Since the advent of the war on gluten, pasta has lost its place on many a menu. But now, it may be time to bring the classic cornerstone of Italy’s primi dish back to menus. A New study conducted in Italy with 23,000 Italians by Nutrition & Diabetes found that “higher pasta intake was associated with better adhesion to the Mediterranean diet.” Italians tend to focus their carbohydrate intake on pasta. Conversely, that pasta is a delivery device for various foods that are super good for you: olive oils, tomatoes, onions, garlic, and protein.
Only 10% of Italians are considered obese, compared to 36% of Americans. A large component to that variable is what dietitians refer to as the Mediterranean Diet. That diet is rich in simple carbs, meat and fish proteins, olive oils, cheeses, fruits, nuts, and vegetables, all taken in moderation along with the avoidance of overly processed foods. Most tend to agree it’s better than a diet of cheese puffs, big gulps, and microwave burritos. In the end, after correcting for age, income, and the like, they found that “the generated pasta-body weight residuals were produced to be mathematically independent from body weight.” That is, pasta in moderation doesn’t make you fat.
There’s an old axiom from Oscar Wilde: everything in moderation, including moderation. It seems to work for the people living around the Mediterranean where pasta is just a single course of a four-course meal.

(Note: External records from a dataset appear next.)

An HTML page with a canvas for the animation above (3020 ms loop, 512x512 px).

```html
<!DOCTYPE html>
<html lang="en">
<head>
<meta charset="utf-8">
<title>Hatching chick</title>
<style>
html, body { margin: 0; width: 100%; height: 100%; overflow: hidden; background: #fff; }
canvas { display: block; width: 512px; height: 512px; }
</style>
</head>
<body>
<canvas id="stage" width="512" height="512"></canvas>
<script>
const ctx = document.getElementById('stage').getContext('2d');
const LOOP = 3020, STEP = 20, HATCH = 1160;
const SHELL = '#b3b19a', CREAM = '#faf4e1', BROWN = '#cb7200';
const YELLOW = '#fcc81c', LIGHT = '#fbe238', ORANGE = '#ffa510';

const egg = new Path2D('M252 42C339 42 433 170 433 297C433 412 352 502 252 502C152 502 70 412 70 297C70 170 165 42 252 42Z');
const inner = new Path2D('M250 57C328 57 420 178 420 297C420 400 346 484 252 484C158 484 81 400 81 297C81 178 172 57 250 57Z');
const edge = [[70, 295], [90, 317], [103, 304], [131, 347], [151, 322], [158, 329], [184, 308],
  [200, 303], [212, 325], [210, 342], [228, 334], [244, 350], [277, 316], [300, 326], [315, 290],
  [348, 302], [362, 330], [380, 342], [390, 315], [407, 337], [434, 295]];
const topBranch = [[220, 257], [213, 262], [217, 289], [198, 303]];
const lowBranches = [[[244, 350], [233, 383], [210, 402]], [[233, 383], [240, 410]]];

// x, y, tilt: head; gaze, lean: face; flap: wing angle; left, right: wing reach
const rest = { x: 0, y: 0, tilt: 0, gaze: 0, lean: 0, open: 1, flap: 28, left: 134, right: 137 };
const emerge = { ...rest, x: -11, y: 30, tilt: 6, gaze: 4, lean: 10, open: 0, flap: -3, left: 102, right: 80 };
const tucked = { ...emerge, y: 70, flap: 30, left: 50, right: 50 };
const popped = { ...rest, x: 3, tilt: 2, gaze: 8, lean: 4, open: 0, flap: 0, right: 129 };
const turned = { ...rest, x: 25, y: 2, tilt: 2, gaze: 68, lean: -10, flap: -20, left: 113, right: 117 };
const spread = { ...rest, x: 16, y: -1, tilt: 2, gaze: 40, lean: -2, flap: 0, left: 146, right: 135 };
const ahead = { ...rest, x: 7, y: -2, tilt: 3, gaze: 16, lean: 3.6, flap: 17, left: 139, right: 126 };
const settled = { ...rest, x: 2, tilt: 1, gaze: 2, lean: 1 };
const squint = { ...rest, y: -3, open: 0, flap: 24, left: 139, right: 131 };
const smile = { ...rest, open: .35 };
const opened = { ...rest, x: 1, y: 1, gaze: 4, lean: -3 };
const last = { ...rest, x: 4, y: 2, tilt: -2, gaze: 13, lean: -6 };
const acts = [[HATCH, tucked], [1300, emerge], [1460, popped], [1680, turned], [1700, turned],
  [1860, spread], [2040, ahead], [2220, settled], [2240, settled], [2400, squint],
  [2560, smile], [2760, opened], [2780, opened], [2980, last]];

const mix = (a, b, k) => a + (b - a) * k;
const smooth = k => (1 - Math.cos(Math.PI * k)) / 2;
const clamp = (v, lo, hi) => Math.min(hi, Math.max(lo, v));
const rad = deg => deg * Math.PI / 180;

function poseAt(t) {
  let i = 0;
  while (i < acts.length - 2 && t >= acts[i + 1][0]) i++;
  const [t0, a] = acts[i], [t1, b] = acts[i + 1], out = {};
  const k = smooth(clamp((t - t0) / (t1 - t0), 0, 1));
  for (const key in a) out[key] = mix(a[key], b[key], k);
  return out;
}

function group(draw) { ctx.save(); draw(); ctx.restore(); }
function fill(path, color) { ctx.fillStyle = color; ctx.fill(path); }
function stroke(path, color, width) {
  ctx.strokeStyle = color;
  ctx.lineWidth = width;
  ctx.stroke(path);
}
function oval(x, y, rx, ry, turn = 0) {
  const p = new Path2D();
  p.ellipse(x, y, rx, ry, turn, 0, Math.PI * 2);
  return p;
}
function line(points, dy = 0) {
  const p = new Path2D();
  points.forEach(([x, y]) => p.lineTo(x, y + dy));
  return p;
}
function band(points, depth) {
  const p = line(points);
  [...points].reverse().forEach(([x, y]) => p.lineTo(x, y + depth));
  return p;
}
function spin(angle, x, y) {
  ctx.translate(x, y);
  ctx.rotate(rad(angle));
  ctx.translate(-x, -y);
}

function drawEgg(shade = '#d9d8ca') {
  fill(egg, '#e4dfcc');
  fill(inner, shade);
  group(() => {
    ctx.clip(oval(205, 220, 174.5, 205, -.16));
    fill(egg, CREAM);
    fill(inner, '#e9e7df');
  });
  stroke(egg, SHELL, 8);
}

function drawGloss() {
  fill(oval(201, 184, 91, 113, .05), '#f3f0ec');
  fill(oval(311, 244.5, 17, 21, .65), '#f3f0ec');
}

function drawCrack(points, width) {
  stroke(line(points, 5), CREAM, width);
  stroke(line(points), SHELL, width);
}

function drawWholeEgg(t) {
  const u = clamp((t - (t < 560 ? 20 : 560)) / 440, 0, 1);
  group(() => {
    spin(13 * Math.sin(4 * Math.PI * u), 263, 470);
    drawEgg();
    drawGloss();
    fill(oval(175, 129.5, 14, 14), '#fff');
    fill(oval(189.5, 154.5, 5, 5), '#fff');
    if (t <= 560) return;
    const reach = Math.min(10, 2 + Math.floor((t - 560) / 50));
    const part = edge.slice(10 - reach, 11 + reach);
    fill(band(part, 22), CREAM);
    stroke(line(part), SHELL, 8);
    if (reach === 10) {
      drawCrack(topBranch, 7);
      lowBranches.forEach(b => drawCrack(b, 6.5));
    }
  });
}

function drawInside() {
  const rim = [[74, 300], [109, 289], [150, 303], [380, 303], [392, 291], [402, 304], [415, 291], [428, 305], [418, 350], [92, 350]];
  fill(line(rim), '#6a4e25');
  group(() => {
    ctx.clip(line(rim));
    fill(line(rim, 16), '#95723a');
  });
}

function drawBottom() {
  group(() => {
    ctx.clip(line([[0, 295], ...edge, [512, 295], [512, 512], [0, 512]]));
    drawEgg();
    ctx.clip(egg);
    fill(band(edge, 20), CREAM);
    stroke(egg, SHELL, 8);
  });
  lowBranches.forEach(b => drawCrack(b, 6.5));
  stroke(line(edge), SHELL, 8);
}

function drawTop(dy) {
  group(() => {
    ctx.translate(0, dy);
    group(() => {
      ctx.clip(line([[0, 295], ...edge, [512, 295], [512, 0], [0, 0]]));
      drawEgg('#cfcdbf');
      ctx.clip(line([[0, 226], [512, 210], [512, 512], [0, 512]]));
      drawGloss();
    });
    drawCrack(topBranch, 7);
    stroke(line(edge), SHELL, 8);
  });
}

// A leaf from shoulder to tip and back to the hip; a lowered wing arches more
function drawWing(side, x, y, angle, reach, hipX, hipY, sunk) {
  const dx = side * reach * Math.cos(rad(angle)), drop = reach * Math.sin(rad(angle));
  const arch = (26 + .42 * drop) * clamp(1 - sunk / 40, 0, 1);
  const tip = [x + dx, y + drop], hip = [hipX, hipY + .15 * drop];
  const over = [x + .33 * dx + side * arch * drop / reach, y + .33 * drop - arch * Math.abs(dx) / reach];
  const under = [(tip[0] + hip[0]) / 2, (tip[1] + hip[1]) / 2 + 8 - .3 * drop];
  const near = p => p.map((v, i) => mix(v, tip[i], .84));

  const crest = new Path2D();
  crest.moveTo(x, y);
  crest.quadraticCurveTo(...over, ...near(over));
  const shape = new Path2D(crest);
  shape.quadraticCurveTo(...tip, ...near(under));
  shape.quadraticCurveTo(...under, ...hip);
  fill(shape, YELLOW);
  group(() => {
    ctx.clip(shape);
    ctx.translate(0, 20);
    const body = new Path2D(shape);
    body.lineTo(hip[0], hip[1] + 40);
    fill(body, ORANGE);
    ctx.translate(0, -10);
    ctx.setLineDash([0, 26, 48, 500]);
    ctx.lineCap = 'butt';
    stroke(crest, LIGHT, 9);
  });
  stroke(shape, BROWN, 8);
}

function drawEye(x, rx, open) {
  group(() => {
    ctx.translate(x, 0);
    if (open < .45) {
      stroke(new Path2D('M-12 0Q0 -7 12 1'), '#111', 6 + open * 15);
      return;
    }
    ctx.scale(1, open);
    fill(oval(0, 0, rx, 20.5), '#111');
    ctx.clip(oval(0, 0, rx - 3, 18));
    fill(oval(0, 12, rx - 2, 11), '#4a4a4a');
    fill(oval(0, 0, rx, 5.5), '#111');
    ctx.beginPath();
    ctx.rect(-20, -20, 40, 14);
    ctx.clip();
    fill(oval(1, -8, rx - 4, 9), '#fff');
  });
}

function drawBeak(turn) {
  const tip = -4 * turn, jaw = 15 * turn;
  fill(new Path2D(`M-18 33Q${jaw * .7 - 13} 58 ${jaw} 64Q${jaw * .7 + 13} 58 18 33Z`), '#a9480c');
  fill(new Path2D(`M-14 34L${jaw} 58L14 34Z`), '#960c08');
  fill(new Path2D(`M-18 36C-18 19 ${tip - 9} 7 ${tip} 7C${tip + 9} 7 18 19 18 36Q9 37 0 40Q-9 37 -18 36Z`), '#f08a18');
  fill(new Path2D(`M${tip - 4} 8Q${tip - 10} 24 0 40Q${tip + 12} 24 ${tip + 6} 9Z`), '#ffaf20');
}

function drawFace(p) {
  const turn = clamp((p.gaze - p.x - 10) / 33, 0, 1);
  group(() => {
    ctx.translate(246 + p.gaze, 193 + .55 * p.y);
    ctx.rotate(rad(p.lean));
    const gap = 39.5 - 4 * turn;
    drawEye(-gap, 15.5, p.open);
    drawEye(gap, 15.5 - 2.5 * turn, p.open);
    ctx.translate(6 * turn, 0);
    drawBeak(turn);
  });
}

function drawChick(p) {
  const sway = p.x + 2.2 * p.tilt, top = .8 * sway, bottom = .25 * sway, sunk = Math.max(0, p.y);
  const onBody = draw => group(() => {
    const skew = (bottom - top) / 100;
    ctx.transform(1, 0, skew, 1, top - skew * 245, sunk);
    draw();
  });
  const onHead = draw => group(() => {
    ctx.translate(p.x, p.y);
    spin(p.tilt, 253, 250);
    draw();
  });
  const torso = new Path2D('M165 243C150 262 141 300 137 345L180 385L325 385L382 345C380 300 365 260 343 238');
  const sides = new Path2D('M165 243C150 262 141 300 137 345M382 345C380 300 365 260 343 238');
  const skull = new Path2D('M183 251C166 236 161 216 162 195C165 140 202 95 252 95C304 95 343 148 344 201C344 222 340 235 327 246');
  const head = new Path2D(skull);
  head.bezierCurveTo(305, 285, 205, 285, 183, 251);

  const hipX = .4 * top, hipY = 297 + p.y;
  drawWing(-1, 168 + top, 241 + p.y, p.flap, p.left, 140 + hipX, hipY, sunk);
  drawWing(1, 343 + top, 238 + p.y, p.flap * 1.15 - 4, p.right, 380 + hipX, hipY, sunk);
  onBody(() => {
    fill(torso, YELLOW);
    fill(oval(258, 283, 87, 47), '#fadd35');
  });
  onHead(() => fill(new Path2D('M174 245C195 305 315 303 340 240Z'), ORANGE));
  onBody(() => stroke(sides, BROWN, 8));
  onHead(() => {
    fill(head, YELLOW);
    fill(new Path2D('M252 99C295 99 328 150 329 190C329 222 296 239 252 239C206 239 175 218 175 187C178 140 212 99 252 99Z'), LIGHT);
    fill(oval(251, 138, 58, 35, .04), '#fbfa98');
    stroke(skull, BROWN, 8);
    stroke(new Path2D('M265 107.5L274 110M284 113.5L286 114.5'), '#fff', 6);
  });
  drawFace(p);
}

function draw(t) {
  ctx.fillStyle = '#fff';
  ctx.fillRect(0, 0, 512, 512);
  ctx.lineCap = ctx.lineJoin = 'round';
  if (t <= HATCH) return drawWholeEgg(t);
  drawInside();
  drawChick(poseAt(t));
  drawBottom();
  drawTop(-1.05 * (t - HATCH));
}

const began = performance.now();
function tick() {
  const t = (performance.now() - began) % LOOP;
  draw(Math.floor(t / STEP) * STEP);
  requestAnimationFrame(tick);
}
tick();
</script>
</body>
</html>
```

Now that we know moderate pasta intake won’t increase body weight, let’s look at some photos of amazing pasta courses.